**Aim of the task**
Go through the entries below and pick out every line with "noise".

Plain-text document sources
= = = = =

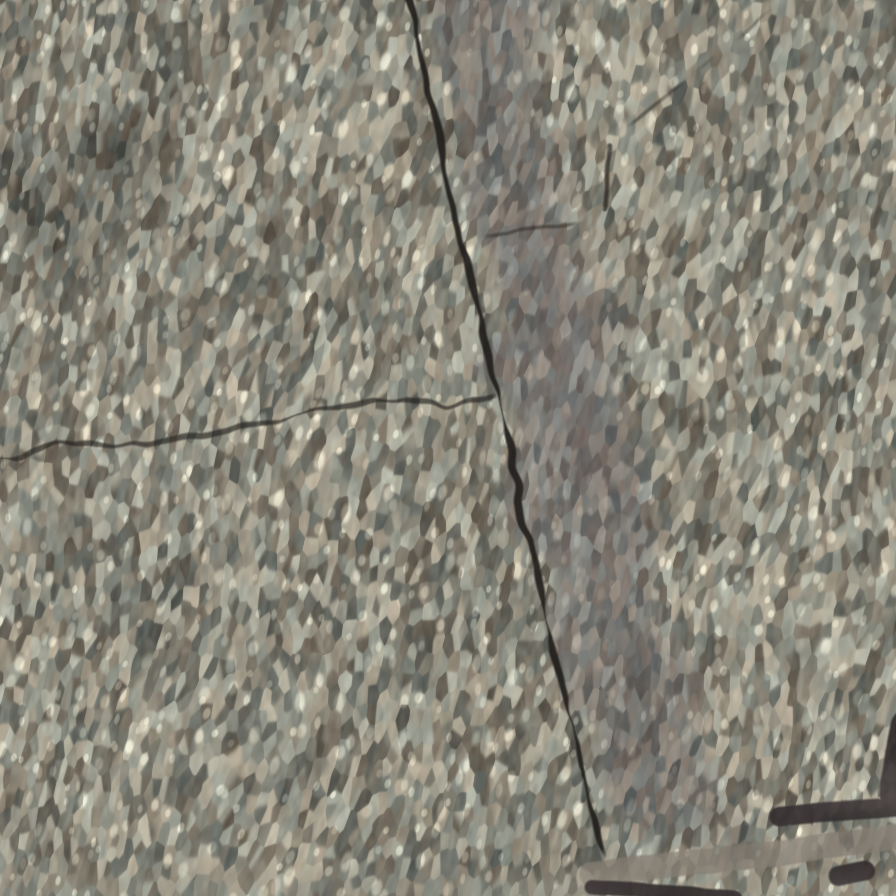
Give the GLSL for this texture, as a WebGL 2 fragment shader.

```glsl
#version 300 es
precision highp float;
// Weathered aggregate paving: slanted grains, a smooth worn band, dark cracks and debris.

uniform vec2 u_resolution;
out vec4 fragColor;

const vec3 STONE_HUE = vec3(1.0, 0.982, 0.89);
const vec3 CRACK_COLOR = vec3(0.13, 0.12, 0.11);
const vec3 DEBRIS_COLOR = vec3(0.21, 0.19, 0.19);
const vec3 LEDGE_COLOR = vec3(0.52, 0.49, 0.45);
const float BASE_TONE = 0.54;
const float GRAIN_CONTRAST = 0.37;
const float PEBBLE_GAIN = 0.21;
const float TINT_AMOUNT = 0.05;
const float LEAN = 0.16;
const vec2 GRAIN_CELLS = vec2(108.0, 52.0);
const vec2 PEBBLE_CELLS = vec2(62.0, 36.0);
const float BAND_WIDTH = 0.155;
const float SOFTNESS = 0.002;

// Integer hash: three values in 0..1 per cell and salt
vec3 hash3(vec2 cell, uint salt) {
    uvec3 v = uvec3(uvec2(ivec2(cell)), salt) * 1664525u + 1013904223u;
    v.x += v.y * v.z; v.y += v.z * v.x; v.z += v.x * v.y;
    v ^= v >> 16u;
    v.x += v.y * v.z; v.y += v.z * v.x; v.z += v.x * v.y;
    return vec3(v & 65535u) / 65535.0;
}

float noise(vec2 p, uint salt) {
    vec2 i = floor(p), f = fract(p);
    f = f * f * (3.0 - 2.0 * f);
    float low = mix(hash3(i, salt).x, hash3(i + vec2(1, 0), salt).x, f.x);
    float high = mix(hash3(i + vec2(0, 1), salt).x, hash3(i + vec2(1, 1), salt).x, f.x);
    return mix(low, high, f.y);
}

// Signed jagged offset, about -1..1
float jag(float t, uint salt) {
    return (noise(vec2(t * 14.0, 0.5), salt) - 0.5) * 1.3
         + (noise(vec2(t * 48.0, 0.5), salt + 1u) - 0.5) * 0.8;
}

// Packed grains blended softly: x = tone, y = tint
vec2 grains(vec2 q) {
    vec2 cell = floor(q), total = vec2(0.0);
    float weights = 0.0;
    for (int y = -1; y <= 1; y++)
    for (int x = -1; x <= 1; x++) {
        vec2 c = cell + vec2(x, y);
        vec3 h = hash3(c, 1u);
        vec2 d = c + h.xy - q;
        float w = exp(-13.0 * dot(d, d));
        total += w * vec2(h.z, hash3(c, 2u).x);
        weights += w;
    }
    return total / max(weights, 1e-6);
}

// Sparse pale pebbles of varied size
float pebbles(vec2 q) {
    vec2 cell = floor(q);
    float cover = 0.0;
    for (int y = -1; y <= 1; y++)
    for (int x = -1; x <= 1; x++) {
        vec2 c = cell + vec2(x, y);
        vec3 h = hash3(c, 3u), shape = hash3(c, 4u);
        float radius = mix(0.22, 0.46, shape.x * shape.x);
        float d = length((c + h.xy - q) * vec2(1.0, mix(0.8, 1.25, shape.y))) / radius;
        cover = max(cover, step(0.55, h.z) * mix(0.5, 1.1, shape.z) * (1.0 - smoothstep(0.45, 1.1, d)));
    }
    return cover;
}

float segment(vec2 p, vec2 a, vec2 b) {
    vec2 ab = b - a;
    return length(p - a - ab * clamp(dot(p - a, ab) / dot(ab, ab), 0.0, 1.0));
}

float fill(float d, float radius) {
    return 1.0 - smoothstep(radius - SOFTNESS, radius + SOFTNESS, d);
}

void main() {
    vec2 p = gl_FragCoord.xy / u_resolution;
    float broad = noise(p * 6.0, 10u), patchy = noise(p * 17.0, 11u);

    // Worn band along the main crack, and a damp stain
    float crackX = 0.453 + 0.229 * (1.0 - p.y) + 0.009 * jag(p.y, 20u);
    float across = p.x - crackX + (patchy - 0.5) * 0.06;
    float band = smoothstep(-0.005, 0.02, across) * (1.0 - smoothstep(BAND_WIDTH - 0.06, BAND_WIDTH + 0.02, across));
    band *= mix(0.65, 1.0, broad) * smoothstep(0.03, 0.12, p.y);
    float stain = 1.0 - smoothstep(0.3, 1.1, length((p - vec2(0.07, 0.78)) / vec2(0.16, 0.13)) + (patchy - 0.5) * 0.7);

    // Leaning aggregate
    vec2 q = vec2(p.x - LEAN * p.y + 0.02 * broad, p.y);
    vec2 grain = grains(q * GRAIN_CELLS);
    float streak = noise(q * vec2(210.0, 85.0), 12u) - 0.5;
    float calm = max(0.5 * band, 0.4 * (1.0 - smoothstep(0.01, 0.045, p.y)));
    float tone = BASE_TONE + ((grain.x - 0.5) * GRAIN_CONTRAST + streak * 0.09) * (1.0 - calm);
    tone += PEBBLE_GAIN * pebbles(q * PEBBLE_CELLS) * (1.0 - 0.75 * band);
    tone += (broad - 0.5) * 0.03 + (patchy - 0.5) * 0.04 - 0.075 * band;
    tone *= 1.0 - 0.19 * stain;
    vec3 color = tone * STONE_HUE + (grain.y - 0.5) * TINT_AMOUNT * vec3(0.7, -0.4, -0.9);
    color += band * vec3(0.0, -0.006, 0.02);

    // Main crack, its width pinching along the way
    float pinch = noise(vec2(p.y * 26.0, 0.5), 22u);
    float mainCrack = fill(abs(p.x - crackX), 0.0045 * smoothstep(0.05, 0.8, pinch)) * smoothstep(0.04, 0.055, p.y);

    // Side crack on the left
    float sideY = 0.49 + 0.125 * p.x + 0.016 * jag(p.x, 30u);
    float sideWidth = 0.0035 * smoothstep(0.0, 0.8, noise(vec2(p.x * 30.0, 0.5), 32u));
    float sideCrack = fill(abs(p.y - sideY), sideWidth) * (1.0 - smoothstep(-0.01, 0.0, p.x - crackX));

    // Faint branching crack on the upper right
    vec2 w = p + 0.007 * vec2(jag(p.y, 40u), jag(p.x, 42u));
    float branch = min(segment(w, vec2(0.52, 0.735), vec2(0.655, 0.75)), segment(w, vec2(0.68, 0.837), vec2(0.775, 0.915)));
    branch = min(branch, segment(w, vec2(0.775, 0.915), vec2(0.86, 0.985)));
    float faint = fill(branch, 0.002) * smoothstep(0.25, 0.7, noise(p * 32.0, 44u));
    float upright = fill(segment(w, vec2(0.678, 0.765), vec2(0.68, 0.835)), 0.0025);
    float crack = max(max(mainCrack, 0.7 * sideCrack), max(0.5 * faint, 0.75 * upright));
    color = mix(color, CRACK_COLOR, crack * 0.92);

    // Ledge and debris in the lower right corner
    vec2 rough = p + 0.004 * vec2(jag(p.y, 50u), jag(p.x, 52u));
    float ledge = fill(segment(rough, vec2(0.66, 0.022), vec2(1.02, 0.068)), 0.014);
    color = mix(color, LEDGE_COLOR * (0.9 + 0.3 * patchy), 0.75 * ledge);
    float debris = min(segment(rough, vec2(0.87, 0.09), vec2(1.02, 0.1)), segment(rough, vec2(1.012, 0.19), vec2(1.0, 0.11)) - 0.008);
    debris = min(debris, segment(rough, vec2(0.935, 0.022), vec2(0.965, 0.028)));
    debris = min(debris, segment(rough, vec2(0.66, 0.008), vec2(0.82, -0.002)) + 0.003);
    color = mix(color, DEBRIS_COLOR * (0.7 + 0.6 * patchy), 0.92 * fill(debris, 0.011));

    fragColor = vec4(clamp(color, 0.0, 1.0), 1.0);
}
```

= = = = =

**Answer section**
float noise(vec2 p, uint salt) {
    return (noise(vec2(t * 14.0, 0.5), salt) - 0.5) * 1.3
         + (noise(vec2(t * 48.0, 0.5), salt + 1u) - 0.5) * 0.8;
    float broad = noise(p * 6.0, 10u), patchy = noise(p * 17.0, 11u);
    float streak = noise(q * vec2(210.0, 85.0), 12u) - 0.5;
    float pinch = noise(vec2(p.y * 26.0, 0.5), 22u);
    float sideWidth = 0.0035 * smoothstep(0.0, 0.8, noise(vec2(p.x * 30.0, 0.5), 32u));
    float faint = fill(branch, 0.002) * smoothstep(0.25, 0.7, noise(p * 32.0, 44u));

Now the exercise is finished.